- **Task to complete**: State only how many lines of the records contain the string "last".

Records drawn from a dataset

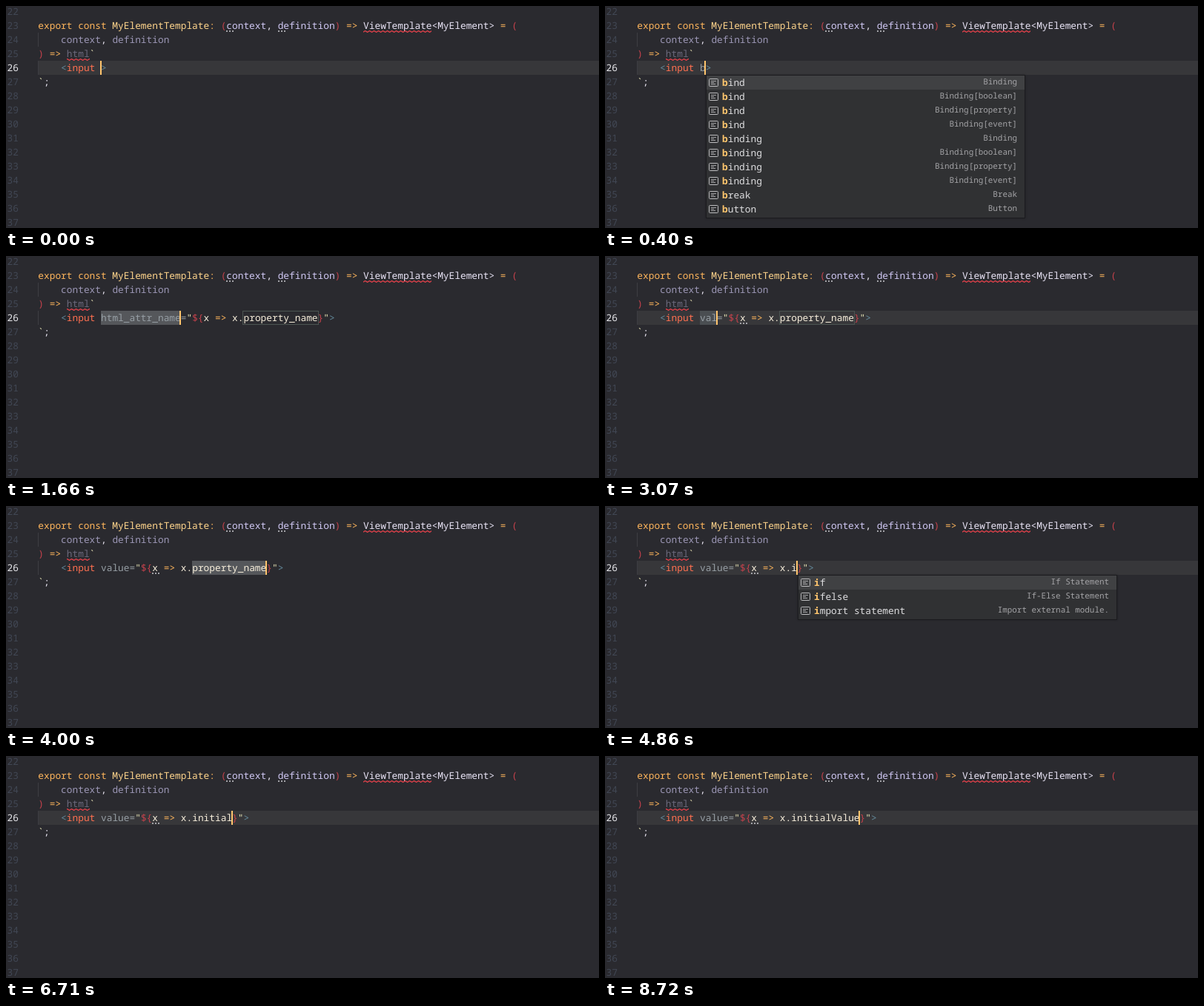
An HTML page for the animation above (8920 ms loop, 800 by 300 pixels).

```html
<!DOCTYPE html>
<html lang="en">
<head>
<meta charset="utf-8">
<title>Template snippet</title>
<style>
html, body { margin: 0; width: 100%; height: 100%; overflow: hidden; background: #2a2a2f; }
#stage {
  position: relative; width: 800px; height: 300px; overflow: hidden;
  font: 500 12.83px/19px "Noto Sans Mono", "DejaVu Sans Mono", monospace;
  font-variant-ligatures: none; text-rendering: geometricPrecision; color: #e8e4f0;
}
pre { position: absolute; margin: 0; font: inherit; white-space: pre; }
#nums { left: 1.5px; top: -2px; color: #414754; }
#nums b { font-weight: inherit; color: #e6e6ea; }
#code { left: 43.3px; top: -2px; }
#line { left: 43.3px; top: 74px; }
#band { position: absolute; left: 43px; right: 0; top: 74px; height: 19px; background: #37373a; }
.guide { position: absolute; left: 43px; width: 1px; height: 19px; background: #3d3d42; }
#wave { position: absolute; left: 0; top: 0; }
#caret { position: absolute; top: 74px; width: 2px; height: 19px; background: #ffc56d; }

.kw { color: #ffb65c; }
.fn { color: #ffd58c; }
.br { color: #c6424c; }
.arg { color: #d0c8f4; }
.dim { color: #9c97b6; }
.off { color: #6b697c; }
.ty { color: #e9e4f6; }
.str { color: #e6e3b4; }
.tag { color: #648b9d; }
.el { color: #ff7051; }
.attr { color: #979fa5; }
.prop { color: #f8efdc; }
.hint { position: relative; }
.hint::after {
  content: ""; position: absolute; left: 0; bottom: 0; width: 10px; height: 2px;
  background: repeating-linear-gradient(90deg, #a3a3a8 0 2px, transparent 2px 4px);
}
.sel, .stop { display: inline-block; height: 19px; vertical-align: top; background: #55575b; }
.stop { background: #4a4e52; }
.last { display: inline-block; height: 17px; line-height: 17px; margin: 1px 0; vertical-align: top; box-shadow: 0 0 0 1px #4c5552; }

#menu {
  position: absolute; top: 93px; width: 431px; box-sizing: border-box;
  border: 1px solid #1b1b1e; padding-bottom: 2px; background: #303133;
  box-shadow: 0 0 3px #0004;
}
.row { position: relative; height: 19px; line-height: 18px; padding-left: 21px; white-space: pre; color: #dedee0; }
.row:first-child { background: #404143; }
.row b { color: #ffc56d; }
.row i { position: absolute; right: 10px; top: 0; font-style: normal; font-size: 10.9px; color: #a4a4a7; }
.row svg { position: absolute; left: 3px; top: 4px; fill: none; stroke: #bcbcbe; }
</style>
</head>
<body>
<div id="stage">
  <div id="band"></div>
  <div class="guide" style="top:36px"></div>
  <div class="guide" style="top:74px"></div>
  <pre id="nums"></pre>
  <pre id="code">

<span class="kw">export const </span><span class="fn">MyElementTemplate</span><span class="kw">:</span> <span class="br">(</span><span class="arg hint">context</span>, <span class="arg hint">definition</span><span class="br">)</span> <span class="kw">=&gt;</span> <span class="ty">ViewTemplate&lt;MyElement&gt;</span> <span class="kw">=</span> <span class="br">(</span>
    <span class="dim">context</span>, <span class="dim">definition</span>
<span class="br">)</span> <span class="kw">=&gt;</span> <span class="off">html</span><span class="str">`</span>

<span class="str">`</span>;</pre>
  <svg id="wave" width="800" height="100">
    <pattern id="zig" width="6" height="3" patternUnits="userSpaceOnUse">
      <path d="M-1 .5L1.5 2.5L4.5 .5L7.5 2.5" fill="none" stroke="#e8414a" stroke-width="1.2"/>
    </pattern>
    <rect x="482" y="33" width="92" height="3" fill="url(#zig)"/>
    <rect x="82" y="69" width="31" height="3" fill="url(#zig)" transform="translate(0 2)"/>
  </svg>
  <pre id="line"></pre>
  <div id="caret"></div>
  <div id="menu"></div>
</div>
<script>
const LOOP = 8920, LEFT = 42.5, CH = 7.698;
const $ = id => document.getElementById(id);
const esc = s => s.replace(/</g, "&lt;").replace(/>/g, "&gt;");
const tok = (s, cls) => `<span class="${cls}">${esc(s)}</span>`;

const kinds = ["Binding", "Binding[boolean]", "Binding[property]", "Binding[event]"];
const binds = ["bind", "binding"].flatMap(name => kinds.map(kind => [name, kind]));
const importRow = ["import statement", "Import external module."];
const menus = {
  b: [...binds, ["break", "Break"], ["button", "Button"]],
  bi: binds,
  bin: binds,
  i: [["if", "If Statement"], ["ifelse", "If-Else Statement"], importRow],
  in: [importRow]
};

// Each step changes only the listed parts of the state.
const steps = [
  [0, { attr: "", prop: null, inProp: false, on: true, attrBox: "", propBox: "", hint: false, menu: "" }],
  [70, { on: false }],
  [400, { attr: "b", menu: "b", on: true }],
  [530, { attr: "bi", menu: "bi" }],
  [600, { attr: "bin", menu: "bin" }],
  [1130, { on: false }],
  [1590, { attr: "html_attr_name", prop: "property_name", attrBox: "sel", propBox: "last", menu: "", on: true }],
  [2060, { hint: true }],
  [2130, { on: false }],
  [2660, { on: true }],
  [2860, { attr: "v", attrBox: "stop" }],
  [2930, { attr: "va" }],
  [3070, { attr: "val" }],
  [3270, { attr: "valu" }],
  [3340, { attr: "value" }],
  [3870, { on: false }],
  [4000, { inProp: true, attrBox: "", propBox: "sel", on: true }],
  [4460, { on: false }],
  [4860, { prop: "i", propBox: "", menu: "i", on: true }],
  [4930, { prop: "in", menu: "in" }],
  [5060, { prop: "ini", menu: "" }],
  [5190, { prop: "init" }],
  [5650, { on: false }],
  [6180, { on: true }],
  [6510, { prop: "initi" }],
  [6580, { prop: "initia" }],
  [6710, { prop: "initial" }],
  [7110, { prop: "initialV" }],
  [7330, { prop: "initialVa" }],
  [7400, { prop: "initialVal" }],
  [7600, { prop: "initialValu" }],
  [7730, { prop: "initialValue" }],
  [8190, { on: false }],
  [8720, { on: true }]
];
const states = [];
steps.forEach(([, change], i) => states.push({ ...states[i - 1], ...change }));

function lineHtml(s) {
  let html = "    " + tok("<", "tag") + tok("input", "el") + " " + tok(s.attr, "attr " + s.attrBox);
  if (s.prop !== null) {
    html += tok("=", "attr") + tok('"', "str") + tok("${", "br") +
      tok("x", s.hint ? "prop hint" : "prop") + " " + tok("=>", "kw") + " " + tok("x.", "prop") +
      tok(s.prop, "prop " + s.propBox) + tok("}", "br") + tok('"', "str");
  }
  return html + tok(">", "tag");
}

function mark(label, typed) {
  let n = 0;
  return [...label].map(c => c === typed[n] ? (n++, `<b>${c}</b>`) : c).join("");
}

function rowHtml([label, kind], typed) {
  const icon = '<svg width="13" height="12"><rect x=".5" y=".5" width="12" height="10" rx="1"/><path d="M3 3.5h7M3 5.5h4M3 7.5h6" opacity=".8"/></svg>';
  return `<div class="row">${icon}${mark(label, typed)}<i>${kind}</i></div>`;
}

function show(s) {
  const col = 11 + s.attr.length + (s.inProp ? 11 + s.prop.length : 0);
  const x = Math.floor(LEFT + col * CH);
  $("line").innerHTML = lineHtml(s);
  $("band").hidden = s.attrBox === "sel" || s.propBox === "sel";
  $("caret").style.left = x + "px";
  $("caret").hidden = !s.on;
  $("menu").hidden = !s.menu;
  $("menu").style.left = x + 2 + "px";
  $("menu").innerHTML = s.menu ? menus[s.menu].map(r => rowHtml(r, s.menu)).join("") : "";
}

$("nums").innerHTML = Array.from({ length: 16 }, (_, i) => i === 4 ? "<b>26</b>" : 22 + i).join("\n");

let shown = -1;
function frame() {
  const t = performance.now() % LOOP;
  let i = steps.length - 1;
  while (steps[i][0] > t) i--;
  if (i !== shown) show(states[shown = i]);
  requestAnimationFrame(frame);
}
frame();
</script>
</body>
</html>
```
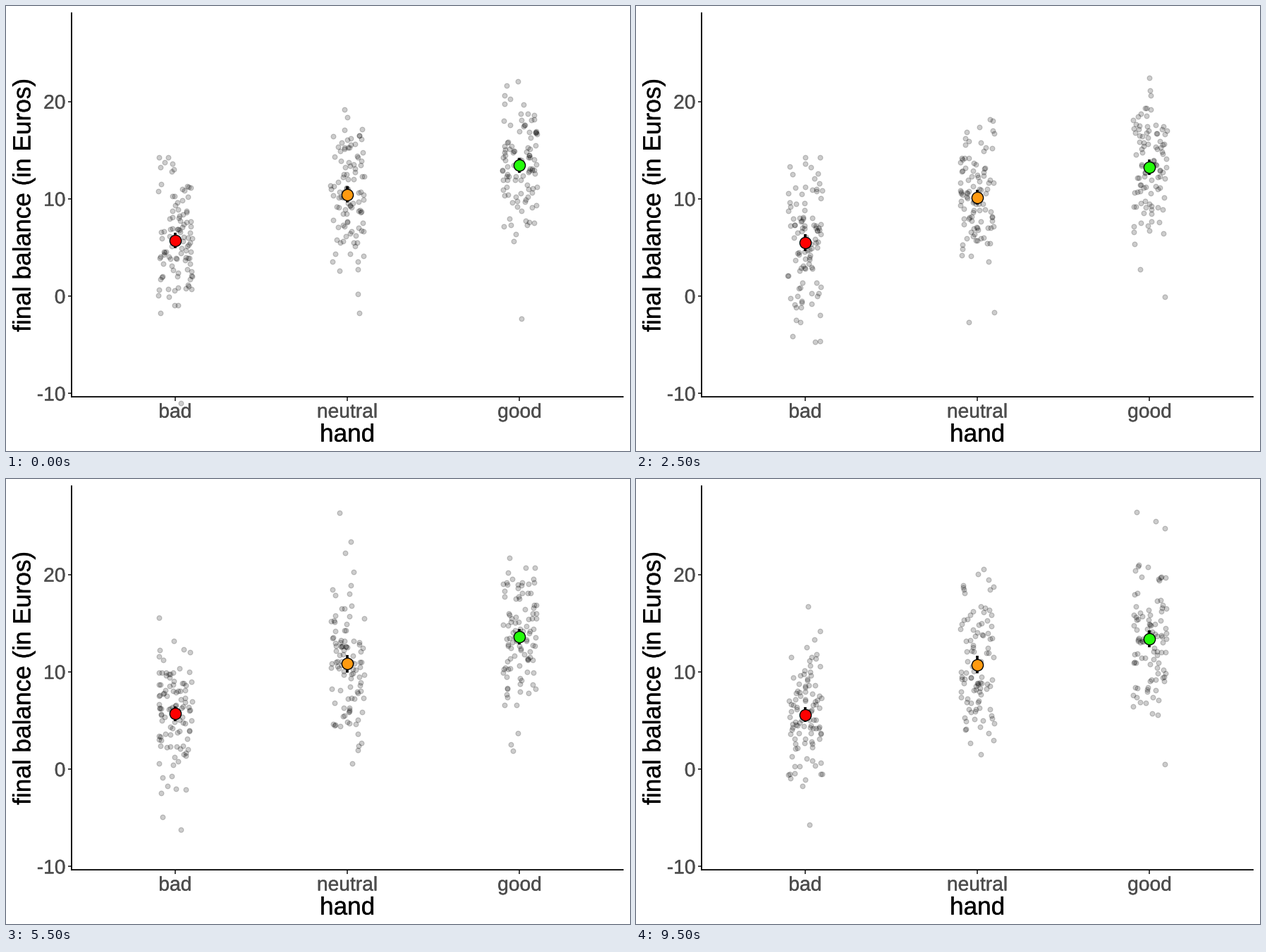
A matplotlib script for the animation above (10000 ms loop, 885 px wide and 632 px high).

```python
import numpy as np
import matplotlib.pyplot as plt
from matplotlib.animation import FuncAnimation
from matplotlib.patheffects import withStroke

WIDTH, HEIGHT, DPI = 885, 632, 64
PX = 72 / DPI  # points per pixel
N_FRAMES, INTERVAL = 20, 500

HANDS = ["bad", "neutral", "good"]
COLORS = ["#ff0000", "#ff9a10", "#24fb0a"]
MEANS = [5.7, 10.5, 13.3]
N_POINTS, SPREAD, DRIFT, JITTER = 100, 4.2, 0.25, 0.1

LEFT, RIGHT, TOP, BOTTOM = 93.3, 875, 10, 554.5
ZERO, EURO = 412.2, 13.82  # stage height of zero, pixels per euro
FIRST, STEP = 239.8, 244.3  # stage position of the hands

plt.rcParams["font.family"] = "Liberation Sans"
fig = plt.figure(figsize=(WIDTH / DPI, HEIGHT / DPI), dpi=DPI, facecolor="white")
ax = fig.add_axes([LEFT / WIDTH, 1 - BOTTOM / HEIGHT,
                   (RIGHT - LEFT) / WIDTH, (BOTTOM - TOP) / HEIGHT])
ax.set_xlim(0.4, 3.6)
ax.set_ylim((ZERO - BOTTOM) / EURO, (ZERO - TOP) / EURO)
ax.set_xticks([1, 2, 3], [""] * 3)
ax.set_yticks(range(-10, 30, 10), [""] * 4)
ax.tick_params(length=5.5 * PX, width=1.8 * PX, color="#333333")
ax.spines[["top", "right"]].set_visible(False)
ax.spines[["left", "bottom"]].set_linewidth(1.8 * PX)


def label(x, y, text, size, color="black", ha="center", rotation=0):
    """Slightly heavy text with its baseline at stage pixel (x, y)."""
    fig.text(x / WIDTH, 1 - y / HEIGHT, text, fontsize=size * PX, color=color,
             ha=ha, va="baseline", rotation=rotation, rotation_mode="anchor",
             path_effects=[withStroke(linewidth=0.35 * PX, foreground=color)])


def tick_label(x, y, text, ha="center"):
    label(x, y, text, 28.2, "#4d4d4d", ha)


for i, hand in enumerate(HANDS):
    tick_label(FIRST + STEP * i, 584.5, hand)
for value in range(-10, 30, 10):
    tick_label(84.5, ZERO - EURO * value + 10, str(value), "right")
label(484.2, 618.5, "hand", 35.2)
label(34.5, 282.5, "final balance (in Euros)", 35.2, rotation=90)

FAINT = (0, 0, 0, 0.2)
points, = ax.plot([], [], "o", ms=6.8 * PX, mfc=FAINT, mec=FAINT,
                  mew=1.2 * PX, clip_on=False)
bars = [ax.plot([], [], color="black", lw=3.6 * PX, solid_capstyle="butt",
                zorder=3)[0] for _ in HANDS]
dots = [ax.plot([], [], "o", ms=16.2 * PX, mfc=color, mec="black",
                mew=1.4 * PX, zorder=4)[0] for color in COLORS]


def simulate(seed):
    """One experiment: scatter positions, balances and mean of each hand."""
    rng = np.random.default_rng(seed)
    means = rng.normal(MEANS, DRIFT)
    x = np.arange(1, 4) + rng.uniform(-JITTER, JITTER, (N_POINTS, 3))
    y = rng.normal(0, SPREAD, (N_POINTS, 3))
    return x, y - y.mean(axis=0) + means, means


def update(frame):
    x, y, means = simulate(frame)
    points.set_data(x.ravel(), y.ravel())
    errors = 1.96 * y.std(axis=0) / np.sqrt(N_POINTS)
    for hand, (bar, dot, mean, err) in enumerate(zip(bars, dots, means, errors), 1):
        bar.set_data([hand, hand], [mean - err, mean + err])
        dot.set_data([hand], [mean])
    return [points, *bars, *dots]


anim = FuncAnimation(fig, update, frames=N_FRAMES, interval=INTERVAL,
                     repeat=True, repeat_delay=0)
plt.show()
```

- **Written solution**: 2